Records from a collection:
------------------------------------------------------------

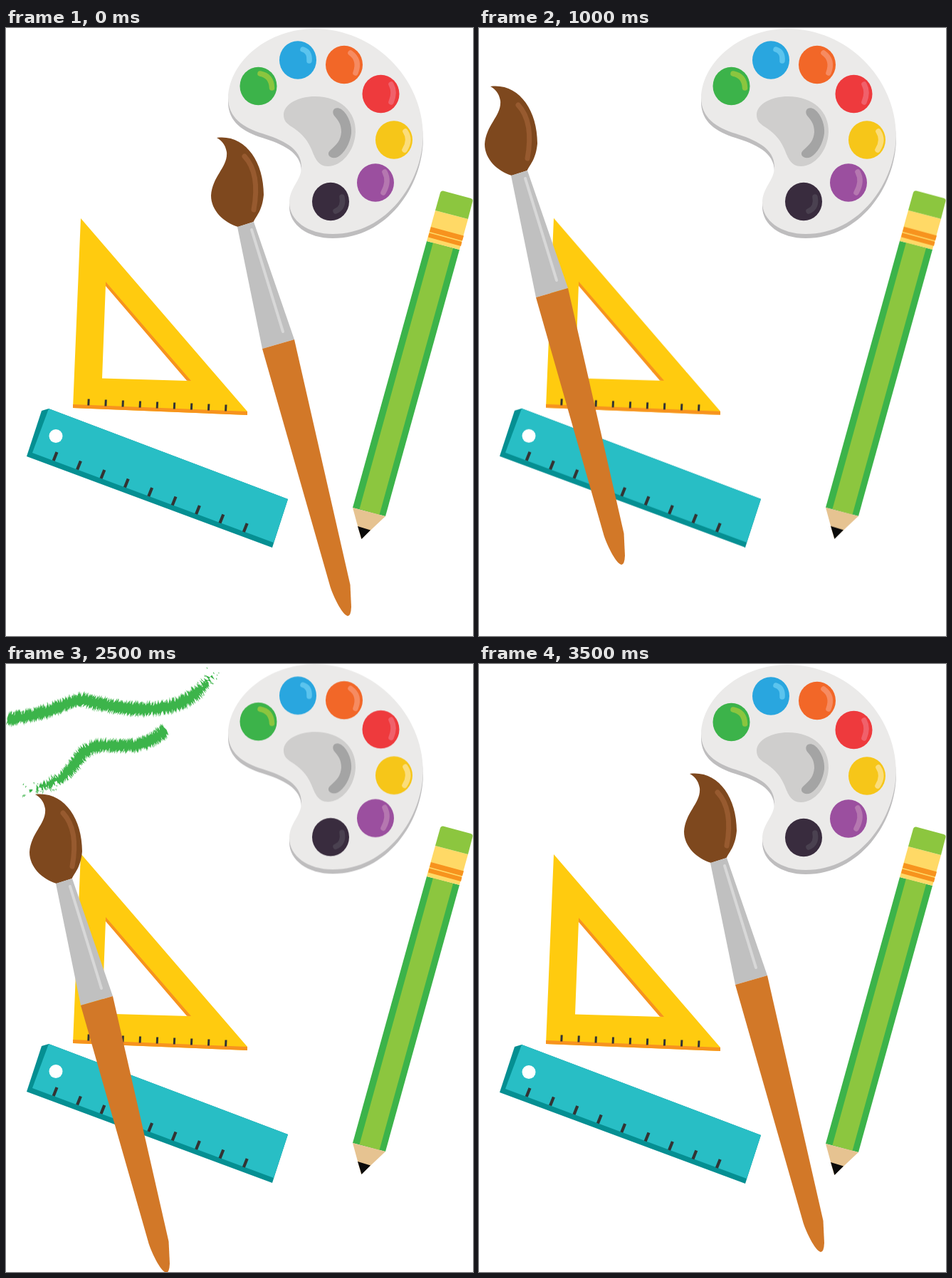
An HTML page that plays this animation: 656 by 853 pixels, repeating every 4 s.

```html
<!DOCTYPE html>
<html lang="en">
<head>
<meta charset="utf-8">
<title>Art supplies</title>
<style>
html, body { margin: 0; width: 100%; height: 100%; overflow: hidden; background: #fff; }
svg { display: block; width: 100vw; height: 100vh; }
.line { fill: none; stroke-linecap: round; }
.tools, .palette, .brush, .paint path { animation: 4s step-end infinite; }
.tools { animation-name: tools; }
.palette { animation-name: palette; }
.brush { animation-name: brush; }
.paint path { fill: #3cb44a; opacity: 0; }
.paint .begin { animation-name: begin; }
.paint .first, .paint .second { animation-name: upper; }
.paint .third { animation-name: lower; }
@keyframes brush {
  0%, 87.5%, 100% { transform: translate(0, 0); }
  12.5%, 75% { transform: translate(50px, -58px); }
  25% { transform: translate(-280px, -72px); }
  50% { transform: translate(-57px, -76.5px); }
  62.5% { transform: translate(-255px, 29px); }
}
@keyframes tools {
  0%, 37.5%, 87.5%, 100% { transform: translateY(0); }
  12.5% { transform: translateY(-.7px); }
  25% { transform: translateY(-.3px); }
  50% { transform: translateY(-1px); }
}
@keyframes palette {
  0%, 75%, 100% { transform: translateY(0); }
  37.5% { transform: translateY(.7px); }
  50% { transform: translateY(-.7px); }
}
@keyframes begin { 0%, 50%, 100% { opacity: 0; } 37.5% { opacity: 1; } }
@keyframes upper { 0%, 87.5%, 100% { opacity: 0; } 50% { opacity: 1; } }
@keyframes lower { 0%, 87.5%, 100% { opacity: 0; } 62.5% { opacity: 1; } }
</style>
</head>
<body>
<svg viewBox="0 0 656 853" preserveAspectRatio="none">
  <defs>
    <path id="board" d="M433 1C517 1 585 70 586 150C585 217 535 289 459 289C424 289 398 270 398 245C398 224 415 214 415 195C415 168 388 157 360 148C334 140 312 126 312 98C314 45 370 1 433 1Z"/>
  </defs>

  <g class="palette">
    <use href="#board" y="6" fill="#bebdbe"/>
    <use href="#board" fill="#ebeae9"/>
    <path fill="#cfcecd" d="M390 122C390 106 412 96 434 96C470 96 492 118 491 146C490 172 472 194 452 194C438 194 434 182 429 170C421 152 412 146 402 139C394 134 390 130 390 122Z"/>
    <path fill="#a4a4a4" d="M461 123C456 115 463 109 471 114C482 122 486 138 485 148C483 163 475 176 466 181C457 185 449 178 455 172C465 163 470 158 471 146C471 135 467 130 461 123Z"/>
    <g id="wells"></g>
  </g>

  <g class="tools">
    <path fill="#ffcb0f" fill-rule="evenodd" d="M105 267L339 538V543L94 533ZM140 360L135 491.5L256 495Z"/>
    <path fill="#f7931e" d="M94 528L339 538V543L94 533ZM140 356L260 495L254 494.8L140 362Z"/>
    <path fill="#058f92" d="M50 537L60 534L396 661L374 729L29 601Z"/>
    <path fill="#28bec5" d="M60 534L396 661L376 722L37 596Z"/>
    <circle cx="70" cy="572.5" r="9.5" fill="#fff"/>
    <path id="ticks" class="line" stroke="#333" style="stroke-linecap:butt"/>
    <path id="marks" class="line" stroke="#333" style="stroke-linecap:butt"/>

    <path fill="#3cb34a" d="M591 299L637 311L533 685L487 673Z"/>
    <path fill="#8cc63f" d="M600 301L628 309L524.5 683L496.5 675Z"/>
    <path fill="#ffd966" d="M603 256L649 268L637 311L591 299Z"/>
    <path fill="#f7931e" d="M597 279L643 291.500L641 298.500L595 286ZM594.500 287.500L640.500 300L639 306L593 293.500Z"/>
    <path fill="#8cc63f" d="M603 256L610 231Q611 228 614 228.500L653 239Q656 240 655.500 243L649 268Z"/>
    <path fill="#e6c391" d="M487 673L533 685L499 717Z"/>
    <path fill="#0a0a0a" d="M494 699L512 704.500L499.500 717Z"/>
  </g>

  <g class="brush">
    <path fill="#7e481e" d="M296 154C335 149 362 186 362 234C360 255 353 262 347.500 272L326 279C306 273 288 256 288 235C290 207 312 195 310 174C308 163 303 158 296 154Z"/>
    <path class="line" stroke="#975a2f" stroke-width="7" d="M335 180C350 196 354 222 348 255"/>
    <path fill="#c0c0c0" d="M325 279L348 272L405 437L360 450Z"/>
    <path class="line" stroke="#d8d8d8" stroke-width="4" d="M345 283L389 426"/>
    <path fill="#d27828" d="M360 450L405 437L483.500 781L485 812Q484.500 825 480 825C472 823 460 798 455.500 784Z"/>
  </g>

  <g class="paint">
    <path class="begin"/>
    <path class="first"/>
    <path class="second"/>
    <path class="third"/>
  </g>
</svg>
<script>
const SVG = 'http://www.w3.org/2000/svg';
const $ = sel => document.querySelector(sel);

function add(parent, tag, attrs) {
  const el = document.createElementNS(SVG, tag);
  for (const key in attrs) el.setAttribute(key, attrs[key]);
  parent.append(el);
}

// x, y, colour, highlight colour, highlight curve
[
  [354.5, 81.5, '#3cb34a', '#8bc53f', 'M357 64Q373 67 373.500 84'],
  [410, 45, '#29a6df', '#5bc4ee', 'M417 30Q427 33 426 46'],
  [475, 51.5, '#f26728', '#f68b61', 'M484 35Q498 45 491 63'],
  [526.5, 92.5, '#ee3a3d', '#f0616b', 'M541 79Q547 90 541 104'],
  [545, 157, '#f6c619', '#fbdd7b', 'M561 145Q569 157 560 171'],
  [519, 217, '#9b4f9f', '#b577b0', 'M532 202Q539 215 530 231'],
  [456, 243.5, '#392c3e', '#4a4150', 'M472 237Q475 252 463 257']
].forEach(([cx, cy, fill, stroke, d]) => {
  add($('#wells'), 'ellipse', { cx, cy, rx: 26, ry: 26.8, fill });
  add($('#wells'), 'path', { d, stroke, class: 'line', 'stroke-width': 7.5 });
});

function repeat(id, width, mark) {
  $(id).setAttribute('d', Array.from({ length: 9 }, (_, i) => mark(i)).join(''));
  $(id).setAttribute('stroke-width', width);
}
repeat('#ticks', 3, i => `M${116.2 + i * 24.1} ${520.5 + i}l-.4 9`);
repeat('#marks', 4.2, i => `M${71.5 + i * 33.4} ${595 + i * 12.5}l-4.800 12`);

function random(seed) {
  return () => (seed = seed * 16807 % 2147483647) / 2147483647;
}

// Bristle stroke: spikes across the curve, thinning to specks after `solid`
function smear(name, curve, half, solid, seed) {
  const el = $('.paint .' + name), rnd = random(seed);
  el.setAttribute('d', curve);
  const len = el.getTotalLength();
  let d = '';
  const spike = (x, y, angle, size, base) => {
    const c = Math.cos(angle), s = Math.sin(angle);
    const pts = [[x + s * base, y - c * base], [x + c * size, y + s * size], [x - s * base, y + c * base]];
    d += 'M' + pts.map(p => p.map(v => v.toFixed(1)).join(' ')).join('L') + 'Z';
  };
  for (let at = 0; at < len; at += .7) {
    const p = el.getPointAtLength(at), q = el.getPointAtLength(Math.max(0, at - 4));
    const r = el.getPointAtLength(Math.min(len, at + 4));
    const normal = Math.atan2(r.y - q.y, r.x - q.x) + Math.PI / 2;
    const fade = at / len < solid ? 1 : (1 - at / len) / (1 - solid);
    for (const side of [0, Math.PI]) {
      const angle = normal + side + .25 + (rnd() - .5) * .6;
      const size = half * (.65 + rnd() * .45);
      if (rnd() < fade * fade * 1.1) spike(p.x, p.y, angle, size * (.5 + fade / 2), 1.7);
      else if (rnd() < .2 + fade * .4) {
        const off = (rnd() - .5) * 1.8 * half;
        spike(p.x + Math.cos(normal) * off, p.y + Math.sin(normal) * off, angle, 2 + rnd() * 3, .7);
      }
    }
  }
  el.setAttribute('d', d);
}

smear('begin', 'M3 77C40 74 70 62 88 55S110 48 120 46', 11.5, .66, 71);
smear('first', 'M3 77C40 74 70 62 88 55L105 49', 11.5, 1, 71);
smear('second', 'M105 49C140 59 178 65 205 63C250 60 275 42 293 8', 12, .78, 913);
smear('third', 'M224 93C205 108 190 115 165 115S125 112 112 122S92 154 66 166S35 176 20 177', 11.5, .62, 4021);
</script>
</body>
</html>
```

------------------------------------------------------------

- [WHAT YOU NEED TO DO]
Copy each line of the records containing the string "second".

- [RESULT]
.paint .first, .paint .second { animation-name: upper; }
    <path class="second"/>
smear('second', 'M105 49C140 59 178 65 205 63C250 60 275 42 293 8', 12, .78, 913);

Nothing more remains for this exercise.